## Exercise description
Below are some records; copy each line in them that contains "between".

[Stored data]
* * * *

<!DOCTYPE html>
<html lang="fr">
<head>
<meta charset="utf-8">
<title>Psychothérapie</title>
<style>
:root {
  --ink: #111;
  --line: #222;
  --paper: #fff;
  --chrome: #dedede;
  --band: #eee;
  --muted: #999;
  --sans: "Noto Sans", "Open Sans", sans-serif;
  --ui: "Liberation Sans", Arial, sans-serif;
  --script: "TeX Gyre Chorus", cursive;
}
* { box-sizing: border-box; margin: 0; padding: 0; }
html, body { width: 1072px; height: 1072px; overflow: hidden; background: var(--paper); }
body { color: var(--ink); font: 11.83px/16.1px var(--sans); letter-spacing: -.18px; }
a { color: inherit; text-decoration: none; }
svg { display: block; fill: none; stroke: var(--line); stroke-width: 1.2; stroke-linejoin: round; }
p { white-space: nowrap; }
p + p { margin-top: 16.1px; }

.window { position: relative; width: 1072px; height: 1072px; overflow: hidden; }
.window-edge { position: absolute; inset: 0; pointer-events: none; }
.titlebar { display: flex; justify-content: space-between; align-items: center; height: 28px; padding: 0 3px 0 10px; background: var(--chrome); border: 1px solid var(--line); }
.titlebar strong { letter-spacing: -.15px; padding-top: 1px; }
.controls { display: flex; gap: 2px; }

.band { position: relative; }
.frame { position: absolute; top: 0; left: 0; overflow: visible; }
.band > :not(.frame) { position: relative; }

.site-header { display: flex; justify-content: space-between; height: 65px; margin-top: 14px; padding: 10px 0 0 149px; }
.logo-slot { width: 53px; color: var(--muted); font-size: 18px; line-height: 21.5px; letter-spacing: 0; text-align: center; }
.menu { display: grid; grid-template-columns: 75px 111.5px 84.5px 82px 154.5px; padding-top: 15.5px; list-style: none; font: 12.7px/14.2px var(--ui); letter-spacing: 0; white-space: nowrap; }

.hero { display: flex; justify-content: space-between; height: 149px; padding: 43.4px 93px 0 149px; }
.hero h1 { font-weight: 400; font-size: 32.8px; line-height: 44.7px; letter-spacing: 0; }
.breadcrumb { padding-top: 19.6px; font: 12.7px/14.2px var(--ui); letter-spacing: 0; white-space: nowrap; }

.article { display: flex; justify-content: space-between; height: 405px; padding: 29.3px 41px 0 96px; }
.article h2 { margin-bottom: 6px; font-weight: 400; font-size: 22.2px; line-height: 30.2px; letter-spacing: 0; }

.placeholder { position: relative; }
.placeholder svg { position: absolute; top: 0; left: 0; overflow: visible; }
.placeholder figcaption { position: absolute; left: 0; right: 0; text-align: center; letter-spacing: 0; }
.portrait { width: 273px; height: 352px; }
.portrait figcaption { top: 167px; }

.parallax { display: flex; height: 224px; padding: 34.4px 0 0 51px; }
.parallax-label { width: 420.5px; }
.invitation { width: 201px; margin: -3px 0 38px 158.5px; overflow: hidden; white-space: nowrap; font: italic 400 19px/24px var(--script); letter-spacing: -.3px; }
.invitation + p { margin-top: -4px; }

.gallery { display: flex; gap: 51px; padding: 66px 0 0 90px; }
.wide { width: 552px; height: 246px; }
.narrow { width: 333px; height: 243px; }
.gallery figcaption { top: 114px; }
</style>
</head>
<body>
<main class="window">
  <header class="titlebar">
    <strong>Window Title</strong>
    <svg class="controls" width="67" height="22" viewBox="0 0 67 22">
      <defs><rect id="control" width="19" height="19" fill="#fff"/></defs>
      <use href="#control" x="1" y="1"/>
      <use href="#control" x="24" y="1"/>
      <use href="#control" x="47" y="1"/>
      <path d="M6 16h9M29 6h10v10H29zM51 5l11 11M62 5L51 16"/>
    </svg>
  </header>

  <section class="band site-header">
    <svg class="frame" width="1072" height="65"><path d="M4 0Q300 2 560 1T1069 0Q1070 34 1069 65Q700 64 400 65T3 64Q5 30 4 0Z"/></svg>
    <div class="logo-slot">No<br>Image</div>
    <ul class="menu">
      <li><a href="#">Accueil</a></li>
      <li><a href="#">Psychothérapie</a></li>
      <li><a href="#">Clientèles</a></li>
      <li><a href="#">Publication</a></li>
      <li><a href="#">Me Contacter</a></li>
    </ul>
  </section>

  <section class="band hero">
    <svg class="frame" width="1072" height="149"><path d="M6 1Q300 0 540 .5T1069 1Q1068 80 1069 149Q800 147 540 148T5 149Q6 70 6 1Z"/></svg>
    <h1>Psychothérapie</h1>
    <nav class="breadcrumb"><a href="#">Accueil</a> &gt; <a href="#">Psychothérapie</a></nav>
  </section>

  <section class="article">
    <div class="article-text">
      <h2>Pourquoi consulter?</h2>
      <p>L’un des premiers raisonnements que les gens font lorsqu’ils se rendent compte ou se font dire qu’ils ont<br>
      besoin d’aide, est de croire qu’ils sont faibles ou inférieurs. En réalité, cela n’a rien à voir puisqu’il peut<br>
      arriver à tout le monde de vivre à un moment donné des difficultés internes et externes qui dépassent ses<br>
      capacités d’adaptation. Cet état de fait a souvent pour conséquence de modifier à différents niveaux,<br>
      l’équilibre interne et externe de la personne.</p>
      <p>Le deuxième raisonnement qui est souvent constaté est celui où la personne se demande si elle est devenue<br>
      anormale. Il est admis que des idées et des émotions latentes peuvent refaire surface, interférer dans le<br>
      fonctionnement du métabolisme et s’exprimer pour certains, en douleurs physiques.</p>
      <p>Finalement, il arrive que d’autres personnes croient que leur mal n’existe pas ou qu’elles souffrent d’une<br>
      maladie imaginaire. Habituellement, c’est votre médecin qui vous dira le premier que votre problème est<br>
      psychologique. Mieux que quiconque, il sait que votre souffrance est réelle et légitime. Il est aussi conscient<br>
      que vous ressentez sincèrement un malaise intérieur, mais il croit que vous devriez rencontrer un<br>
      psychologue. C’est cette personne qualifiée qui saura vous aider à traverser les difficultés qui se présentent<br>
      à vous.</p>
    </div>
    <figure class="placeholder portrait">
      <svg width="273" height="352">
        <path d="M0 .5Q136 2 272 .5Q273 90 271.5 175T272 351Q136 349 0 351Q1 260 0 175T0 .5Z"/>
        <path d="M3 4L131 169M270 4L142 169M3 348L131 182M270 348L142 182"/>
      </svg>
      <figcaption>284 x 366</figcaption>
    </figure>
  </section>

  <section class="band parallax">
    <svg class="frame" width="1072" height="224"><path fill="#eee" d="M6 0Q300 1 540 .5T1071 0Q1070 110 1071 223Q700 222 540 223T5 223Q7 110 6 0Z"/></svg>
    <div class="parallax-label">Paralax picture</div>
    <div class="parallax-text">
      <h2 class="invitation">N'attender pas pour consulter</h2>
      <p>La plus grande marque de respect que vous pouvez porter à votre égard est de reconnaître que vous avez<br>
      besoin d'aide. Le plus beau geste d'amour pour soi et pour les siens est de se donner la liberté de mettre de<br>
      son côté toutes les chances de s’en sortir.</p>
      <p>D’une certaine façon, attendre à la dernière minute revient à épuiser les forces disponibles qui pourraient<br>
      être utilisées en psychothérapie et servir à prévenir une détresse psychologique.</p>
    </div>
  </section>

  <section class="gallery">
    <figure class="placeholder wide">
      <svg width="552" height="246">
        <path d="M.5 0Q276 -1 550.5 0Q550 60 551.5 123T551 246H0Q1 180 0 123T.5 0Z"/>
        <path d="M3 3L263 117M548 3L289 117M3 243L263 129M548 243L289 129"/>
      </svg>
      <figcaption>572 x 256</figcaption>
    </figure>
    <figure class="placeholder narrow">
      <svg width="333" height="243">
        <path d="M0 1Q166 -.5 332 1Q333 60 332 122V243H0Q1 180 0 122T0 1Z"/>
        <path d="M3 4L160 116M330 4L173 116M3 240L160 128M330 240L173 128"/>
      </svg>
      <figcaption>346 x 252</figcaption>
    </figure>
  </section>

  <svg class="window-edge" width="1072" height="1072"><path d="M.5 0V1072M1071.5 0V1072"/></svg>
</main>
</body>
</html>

* * * *

## Response area
.titlebar { display: flex; justify-content: space-between; align-items: center; height: 28px; padding: 0 3px 0 10px; background: var(--chrome); border: 1px solid var(--line); }
.site-header { display: flex; justify-content: space-between; height: 65px; margin-top: 14px; padding: 10px 0 0 149px; }
.hero { display: flex; justify-content: space-between; height: 149px; padding: 43.4px 93px 0 149px; }
.article { display: flex; justify-content: space-between; height: 405px; padding: 29.3px 41px 0 96px; }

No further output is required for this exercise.